Greene explains that while robotic pets can offer a novelty in the beginning, over time, the spontaneity goes away. That's because the owner has to engage the robot to respond versus a live animal who can innately and intuitively read a person’s emotions and give him or her a lick on the hand or set its head on a lap.
“A behavioral repertoire requires varied stimulation or it loses its benefit. It is the same with children who become bored of the same toy or adults with FitBits which, studies have shown, the average consumer uses for about a month and then the novelty wears off,” says Elizabeth Zelinski, director of the Center for Digital Aging at the University of Southern California.
Research Shows Differences
These insights are backed by a comprehensive study published this summer by Danish researchers who compared a real dog to a Paro robotic pet and a toy animal. The researchers’ results show that in the first six weeks, participants responded and communicated most with the real dog and the robotic Paro, but over time, the probability and duration of talking to and about the animals remained constant only with the live dog.
Hal Herzog, a professor emeritus of psychology at Western Carolina University, wrote in Psychology Today that many studies on animal-assisted interventions in nursing homes are methodologically weak and have produced inconsistent results. But he feels the Danish study was important in demonstrating the benefits of a real pet versus a robotic or toy pet.
Silverado has numerous anecdotal stories of its residents benefiting from the animals in its communities. A woman in its Texas community often attempted to rise and leave her wheelchair, putting her at risk for falls. After a cat was introduced to her, she sat quietly for hours stroking and brushing the animal in her lap. A Silverado resident in its Chicagoland community had high anxiety after every meal until she started having post-meal conversations with Michelangelo the turtle. (The residency manager had recently installed his own turtle tank near the dining room.) The staff has reported that when the woman starts to talk to the turtle, it swims over to her and seems to wave at her in recognition.
While the older adults benefit from the pets, the care — feeding, grooming, walking, etc. — is handled by Silverado staff.
Interaction with Humans Is Key
Zelinski believes that for the older adult to have a therapeutic benefit, stimulation from the pet who provides some novelty is helpful.
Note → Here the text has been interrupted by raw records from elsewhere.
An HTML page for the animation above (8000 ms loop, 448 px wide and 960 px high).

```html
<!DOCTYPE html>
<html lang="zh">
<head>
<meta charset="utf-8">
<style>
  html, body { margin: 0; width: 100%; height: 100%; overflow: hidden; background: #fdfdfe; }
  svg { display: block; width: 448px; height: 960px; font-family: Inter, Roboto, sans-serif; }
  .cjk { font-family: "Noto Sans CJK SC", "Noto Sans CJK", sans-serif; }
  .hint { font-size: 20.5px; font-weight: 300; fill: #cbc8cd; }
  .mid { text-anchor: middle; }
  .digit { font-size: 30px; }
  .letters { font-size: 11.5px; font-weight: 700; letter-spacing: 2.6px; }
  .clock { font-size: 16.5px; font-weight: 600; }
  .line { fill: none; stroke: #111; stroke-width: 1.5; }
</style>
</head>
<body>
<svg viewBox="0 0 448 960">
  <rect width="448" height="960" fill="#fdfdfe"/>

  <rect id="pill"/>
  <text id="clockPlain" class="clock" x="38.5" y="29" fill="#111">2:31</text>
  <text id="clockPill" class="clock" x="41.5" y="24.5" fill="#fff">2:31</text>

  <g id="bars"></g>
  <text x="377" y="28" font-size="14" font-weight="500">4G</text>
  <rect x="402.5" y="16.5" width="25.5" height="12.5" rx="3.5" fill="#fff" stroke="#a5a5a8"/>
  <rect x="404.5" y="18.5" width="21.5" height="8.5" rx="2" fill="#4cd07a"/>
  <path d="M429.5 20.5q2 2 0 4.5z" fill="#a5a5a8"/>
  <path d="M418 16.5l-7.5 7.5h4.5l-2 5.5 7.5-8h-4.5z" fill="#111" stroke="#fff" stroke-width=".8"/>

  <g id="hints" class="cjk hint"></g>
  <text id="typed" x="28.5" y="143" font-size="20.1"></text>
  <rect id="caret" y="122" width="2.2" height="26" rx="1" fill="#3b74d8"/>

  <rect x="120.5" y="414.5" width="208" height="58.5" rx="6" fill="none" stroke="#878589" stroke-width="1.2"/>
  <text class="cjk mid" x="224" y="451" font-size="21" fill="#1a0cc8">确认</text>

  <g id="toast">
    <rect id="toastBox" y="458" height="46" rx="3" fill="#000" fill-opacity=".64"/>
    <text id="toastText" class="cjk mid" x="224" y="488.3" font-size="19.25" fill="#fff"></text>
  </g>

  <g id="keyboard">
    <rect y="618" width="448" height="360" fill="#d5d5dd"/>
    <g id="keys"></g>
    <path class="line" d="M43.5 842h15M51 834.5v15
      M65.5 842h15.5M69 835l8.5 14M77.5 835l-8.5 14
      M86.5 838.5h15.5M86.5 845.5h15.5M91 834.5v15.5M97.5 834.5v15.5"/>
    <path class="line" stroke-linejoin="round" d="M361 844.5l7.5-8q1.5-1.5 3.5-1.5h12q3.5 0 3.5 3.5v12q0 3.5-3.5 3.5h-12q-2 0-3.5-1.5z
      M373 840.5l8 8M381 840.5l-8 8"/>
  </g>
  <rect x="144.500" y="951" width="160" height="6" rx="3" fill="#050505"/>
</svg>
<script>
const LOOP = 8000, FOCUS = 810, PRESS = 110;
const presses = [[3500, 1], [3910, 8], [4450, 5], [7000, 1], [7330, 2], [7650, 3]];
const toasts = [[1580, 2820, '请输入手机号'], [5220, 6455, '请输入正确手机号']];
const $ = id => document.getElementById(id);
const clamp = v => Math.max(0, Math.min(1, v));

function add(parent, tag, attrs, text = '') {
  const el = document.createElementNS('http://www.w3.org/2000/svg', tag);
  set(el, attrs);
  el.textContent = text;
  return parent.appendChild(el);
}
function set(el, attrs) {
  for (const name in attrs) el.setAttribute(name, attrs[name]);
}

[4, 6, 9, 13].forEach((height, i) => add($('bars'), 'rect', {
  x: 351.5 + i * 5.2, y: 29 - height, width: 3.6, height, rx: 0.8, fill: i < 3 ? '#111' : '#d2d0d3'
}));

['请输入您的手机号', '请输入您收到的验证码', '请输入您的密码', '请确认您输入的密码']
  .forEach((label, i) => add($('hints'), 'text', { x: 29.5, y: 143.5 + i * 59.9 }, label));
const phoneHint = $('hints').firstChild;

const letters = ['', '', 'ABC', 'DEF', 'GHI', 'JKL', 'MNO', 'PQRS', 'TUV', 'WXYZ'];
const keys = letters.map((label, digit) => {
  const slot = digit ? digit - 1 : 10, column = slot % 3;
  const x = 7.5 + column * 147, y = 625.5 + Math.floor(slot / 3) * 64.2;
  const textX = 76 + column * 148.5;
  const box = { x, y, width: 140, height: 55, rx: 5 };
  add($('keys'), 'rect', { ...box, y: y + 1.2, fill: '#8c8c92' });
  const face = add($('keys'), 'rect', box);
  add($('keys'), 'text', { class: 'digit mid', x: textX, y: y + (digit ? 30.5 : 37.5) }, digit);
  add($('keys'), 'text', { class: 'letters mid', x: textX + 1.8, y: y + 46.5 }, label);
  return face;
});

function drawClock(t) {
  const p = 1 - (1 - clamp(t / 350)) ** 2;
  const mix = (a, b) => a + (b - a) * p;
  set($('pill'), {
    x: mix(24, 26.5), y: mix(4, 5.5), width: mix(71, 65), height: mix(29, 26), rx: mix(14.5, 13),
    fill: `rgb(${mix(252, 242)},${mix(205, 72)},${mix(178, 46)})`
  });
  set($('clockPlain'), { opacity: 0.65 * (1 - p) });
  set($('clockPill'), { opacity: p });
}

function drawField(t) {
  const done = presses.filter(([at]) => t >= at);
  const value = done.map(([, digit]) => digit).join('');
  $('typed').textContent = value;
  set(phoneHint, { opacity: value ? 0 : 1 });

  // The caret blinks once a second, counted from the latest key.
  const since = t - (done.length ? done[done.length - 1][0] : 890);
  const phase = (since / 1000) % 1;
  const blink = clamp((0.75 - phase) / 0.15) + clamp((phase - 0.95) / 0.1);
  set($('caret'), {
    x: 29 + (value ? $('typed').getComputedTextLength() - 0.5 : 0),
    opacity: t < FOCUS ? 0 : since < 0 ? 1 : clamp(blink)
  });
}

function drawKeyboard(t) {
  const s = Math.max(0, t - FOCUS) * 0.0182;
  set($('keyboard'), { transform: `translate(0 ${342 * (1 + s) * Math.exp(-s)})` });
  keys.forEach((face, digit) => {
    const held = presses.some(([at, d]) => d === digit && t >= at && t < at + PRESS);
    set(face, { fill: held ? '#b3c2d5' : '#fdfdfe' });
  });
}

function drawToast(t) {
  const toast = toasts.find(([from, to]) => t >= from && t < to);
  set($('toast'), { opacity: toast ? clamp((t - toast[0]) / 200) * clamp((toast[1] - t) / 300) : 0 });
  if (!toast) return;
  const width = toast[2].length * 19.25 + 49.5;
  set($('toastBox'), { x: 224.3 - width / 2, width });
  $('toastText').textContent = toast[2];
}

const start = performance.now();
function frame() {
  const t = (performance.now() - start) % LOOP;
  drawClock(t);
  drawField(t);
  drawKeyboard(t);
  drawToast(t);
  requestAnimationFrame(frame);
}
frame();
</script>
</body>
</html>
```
But just having pets may not always be enough. The ability to have the pet spur conversation and interaction with others is a component of what some studies believe is most valuable to the individual.
“Supplementing pet interactions — whether real or robotic — with human interaction is also important,” Zelinski said.
While animal-assisted therapy has been around in some form or another since the 1700s, the age of robotics is here and may be our future glimpse into “man’s best friend.”
“It might sound surreal for us to have robotic or virtual pets, but it could be totally normal for the next generation,” Jean-Loup Rault, professor at the University of Melbourne in Australia, told the technology publication, Mashable.
Note to readers: As I write this article, I have my new 10-week old puppy sleeping on my feet — so I can confirm cartoonist Charles Schulz’s assertion that “Happiness is a warm puppy.”